Required work:
For every line that contains the string "viewBox", pull that line out of the material below.

Record set:

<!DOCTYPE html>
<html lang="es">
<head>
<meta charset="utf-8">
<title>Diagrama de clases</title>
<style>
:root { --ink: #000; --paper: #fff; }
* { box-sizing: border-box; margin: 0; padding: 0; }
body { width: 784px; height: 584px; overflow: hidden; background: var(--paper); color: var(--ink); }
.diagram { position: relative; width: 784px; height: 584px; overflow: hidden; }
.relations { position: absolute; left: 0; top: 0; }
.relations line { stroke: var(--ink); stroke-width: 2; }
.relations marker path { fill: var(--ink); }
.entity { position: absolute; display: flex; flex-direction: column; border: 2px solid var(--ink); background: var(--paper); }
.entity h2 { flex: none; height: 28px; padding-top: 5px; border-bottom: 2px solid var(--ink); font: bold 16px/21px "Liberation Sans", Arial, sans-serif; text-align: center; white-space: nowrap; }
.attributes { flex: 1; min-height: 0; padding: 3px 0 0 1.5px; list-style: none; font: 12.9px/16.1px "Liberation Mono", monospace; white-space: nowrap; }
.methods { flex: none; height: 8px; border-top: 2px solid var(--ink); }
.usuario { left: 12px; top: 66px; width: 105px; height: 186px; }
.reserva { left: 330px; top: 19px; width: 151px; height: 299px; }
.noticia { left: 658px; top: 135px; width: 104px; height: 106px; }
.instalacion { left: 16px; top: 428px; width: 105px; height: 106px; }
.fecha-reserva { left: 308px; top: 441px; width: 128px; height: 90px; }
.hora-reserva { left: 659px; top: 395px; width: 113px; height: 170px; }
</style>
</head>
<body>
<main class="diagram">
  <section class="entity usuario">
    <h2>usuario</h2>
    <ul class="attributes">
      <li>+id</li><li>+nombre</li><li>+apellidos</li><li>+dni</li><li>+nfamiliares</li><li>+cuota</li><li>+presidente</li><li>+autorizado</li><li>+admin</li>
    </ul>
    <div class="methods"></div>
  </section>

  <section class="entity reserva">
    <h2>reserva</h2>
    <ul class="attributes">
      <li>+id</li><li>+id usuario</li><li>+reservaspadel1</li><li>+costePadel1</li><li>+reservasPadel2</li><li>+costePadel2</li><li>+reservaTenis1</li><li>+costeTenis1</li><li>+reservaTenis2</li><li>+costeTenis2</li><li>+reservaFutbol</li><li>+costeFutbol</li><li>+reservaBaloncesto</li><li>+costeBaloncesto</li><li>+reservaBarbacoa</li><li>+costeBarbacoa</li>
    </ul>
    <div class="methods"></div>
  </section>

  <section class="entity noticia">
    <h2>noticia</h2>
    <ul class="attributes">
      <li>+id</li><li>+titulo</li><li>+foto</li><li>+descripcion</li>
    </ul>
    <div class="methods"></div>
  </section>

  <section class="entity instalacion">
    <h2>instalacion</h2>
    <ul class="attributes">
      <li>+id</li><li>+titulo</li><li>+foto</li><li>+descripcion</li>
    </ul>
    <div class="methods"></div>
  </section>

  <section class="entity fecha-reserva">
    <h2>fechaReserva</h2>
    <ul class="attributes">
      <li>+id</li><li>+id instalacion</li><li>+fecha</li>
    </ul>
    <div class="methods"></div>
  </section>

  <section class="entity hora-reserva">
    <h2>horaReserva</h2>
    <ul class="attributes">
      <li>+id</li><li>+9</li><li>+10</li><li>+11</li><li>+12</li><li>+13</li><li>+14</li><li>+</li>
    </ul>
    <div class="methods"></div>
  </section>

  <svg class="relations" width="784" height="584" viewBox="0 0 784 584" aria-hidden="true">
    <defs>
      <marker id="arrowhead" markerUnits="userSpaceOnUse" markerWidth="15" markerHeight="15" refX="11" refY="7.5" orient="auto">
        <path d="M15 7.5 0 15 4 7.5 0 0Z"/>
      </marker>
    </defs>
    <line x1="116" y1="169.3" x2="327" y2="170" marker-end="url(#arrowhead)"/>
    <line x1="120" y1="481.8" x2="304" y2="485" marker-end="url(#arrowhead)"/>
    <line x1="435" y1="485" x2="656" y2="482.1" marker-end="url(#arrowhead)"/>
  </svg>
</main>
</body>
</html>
==
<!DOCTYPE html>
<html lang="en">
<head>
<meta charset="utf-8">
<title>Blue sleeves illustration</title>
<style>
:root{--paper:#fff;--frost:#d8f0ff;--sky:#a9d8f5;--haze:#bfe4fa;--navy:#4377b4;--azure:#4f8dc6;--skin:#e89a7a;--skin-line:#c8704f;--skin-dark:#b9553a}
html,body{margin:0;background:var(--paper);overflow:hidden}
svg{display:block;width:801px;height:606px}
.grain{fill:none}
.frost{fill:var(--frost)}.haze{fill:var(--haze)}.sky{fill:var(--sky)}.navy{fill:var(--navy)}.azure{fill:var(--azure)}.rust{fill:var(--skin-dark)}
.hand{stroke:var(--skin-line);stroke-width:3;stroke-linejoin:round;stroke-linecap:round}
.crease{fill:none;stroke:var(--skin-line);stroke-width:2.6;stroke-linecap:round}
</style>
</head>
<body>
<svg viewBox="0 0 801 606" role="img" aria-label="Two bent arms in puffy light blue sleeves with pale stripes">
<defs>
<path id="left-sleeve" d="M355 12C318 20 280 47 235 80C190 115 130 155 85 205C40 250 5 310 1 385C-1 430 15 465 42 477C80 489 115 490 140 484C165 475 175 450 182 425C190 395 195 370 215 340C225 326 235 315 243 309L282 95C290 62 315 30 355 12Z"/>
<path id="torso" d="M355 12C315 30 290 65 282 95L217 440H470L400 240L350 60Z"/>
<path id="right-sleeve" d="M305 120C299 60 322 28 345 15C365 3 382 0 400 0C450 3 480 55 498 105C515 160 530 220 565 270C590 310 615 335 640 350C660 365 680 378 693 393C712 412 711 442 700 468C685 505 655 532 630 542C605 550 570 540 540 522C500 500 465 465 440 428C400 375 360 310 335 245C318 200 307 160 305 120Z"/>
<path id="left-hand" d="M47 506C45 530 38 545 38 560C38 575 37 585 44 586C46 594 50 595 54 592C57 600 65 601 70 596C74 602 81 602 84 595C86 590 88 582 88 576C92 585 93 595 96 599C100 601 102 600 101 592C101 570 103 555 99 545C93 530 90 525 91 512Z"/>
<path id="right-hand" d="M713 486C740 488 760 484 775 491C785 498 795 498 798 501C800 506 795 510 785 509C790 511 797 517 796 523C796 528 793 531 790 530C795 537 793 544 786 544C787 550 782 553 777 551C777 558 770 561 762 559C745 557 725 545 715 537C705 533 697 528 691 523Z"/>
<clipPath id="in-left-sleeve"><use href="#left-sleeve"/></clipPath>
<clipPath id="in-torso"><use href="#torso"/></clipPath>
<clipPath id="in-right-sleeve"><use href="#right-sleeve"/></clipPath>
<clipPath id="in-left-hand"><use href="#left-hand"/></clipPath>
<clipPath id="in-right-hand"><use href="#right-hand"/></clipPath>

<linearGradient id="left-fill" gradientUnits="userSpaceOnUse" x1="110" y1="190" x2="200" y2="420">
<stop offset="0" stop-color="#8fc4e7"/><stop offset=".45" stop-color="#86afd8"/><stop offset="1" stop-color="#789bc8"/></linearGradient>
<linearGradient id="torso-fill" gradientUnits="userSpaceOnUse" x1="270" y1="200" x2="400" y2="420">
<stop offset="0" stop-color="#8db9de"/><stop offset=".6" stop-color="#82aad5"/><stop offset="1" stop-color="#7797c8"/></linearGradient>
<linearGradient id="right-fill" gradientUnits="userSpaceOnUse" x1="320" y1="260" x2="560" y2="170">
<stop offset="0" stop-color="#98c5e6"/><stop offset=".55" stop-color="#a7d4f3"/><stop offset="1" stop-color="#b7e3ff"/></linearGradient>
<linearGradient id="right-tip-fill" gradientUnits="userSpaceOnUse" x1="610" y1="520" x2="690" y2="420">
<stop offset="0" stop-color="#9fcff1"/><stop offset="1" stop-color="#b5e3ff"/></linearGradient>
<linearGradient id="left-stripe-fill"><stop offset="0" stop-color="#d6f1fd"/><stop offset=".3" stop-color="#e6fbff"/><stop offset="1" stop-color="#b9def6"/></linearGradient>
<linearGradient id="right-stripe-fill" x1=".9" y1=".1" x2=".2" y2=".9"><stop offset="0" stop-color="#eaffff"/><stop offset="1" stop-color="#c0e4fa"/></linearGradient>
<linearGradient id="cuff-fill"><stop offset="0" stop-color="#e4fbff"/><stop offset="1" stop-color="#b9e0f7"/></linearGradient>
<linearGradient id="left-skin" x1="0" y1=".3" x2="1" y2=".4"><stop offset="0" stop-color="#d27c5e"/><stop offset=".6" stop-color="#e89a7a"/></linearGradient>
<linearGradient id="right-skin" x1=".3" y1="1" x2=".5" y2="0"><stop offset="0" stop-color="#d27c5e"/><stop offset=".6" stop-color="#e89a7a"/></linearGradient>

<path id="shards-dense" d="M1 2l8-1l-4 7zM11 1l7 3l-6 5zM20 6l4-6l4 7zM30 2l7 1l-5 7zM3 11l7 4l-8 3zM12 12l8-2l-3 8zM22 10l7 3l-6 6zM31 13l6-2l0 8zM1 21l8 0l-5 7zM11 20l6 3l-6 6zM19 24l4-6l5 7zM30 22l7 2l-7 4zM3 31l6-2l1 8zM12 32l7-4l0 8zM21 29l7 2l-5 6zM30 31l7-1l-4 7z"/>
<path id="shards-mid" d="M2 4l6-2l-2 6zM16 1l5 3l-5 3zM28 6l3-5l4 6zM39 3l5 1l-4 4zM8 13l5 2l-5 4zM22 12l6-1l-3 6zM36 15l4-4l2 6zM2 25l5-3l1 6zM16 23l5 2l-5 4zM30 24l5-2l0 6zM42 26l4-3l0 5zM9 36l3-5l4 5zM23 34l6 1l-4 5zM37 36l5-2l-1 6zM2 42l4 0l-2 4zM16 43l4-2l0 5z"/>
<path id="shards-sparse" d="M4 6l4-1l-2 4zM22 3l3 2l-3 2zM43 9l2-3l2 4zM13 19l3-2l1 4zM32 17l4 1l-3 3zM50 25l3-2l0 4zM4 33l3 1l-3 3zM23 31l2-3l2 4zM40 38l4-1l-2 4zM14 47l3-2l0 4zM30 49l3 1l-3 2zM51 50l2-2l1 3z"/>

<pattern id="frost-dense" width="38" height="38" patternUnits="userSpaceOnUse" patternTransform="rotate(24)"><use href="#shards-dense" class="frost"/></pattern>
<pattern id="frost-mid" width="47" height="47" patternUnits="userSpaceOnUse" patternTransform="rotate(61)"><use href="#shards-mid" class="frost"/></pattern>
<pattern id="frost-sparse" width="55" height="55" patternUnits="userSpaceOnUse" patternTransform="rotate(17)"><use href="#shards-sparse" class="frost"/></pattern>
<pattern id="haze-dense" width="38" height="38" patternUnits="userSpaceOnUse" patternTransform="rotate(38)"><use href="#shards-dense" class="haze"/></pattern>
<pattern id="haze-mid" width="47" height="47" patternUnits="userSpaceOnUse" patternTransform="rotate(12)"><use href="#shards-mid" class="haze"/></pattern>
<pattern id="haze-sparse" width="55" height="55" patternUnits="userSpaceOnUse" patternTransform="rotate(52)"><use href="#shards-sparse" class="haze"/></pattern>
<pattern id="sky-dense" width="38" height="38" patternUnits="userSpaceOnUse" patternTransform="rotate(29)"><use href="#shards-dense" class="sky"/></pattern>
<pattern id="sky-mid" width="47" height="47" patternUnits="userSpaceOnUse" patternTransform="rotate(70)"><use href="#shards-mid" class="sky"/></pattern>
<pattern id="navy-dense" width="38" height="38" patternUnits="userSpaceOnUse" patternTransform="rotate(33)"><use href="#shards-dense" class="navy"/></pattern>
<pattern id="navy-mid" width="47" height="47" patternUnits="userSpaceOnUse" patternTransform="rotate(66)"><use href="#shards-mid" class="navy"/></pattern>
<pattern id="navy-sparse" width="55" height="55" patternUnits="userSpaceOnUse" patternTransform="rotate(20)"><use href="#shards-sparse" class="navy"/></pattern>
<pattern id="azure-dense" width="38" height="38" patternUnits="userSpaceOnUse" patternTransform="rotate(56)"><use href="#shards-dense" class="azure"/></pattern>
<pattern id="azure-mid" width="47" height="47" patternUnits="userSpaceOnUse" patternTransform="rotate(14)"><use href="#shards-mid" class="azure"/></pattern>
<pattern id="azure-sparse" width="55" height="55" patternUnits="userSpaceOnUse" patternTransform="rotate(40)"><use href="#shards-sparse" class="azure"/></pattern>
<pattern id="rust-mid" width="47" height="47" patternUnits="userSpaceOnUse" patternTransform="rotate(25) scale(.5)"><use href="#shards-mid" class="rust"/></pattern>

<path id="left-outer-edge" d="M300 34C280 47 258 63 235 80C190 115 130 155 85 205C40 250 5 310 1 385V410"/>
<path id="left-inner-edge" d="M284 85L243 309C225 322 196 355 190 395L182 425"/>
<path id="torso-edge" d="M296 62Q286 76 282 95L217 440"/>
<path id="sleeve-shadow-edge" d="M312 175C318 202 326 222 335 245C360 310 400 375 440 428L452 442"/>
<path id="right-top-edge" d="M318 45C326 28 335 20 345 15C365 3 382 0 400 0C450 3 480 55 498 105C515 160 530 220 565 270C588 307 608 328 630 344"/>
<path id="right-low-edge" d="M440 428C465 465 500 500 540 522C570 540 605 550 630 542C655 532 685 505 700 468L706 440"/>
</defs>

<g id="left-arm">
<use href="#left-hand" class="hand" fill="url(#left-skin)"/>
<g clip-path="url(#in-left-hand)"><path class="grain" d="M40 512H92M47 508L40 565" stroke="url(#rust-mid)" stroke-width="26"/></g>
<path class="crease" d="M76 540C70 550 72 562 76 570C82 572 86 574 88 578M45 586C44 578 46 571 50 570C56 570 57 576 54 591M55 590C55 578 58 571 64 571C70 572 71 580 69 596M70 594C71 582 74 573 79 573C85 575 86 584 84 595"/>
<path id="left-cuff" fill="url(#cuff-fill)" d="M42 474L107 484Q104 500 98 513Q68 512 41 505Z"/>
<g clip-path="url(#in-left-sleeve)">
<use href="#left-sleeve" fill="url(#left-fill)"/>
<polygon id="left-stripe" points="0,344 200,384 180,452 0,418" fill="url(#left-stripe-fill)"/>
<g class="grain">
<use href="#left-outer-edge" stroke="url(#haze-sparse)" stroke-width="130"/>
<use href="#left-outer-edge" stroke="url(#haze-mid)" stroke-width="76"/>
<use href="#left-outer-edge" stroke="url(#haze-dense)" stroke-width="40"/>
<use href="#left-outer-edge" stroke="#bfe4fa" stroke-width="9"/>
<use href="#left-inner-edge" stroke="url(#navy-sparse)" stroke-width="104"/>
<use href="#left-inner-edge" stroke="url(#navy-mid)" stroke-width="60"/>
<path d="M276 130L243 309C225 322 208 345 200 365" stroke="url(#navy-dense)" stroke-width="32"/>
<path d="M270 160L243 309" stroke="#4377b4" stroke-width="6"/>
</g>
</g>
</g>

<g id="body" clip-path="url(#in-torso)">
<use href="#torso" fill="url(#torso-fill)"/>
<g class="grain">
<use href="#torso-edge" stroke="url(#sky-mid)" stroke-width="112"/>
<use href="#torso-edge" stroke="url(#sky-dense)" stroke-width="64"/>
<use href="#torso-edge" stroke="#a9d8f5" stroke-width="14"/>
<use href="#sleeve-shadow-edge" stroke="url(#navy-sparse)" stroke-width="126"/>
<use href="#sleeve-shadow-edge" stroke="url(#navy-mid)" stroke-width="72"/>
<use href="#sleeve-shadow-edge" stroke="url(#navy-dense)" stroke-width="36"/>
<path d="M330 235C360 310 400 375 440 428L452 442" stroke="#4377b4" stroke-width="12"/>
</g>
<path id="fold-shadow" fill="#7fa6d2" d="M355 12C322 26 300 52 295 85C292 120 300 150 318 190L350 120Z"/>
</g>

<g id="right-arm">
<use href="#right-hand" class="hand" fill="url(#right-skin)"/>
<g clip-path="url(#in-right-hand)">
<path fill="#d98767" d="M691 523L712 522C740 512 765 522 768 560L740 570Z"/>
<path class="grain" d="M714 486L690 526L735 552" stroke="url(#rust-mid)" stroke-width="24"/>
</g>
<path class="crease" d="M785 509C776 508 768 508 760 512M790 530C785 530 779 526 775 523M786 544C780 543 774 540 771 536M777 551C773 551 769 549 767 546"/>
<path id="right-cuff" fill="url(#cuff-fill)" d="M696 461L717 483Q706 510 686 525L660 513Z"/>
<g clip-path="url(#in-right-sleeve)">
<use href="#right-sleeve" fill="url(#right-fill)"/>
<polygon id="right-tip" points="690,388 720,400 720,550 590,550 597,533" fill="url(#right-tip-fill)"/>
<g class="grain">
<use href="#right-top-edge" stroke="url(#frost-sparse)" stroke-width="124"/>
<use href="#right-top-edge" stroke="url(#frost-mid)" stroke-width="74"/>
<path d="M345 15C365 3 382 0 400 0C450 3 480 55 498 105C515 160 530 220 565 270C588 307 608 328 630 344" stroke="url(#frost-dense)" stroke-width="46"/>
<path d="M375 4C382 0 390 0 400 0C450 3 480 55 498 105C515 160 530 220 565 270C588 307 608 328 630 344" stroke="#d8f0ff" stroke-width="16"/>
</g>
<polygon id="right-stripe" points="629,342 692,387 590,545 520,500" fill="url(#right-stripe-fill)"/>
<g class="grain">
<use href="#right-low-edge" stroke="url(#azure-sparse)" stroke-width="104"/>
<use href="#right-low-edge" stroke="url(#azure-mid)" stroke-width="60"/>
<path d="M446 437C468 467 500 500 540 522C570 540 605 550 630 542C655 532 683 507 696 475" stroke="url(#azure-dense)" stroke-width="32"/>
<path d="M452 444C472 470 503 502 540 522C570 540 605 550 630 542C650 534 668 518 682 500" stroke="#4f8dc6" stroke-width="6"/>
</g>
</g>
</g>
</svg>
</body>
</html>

Written solution:
  <svg class="relations" width="784" height="584" viewBox="0 0 784 584" aria-hidden="true">
<svg viewBox="0 0 801 606" role="img" aria-label="Two bent arms in puffy light blue sleeves with pale stripes">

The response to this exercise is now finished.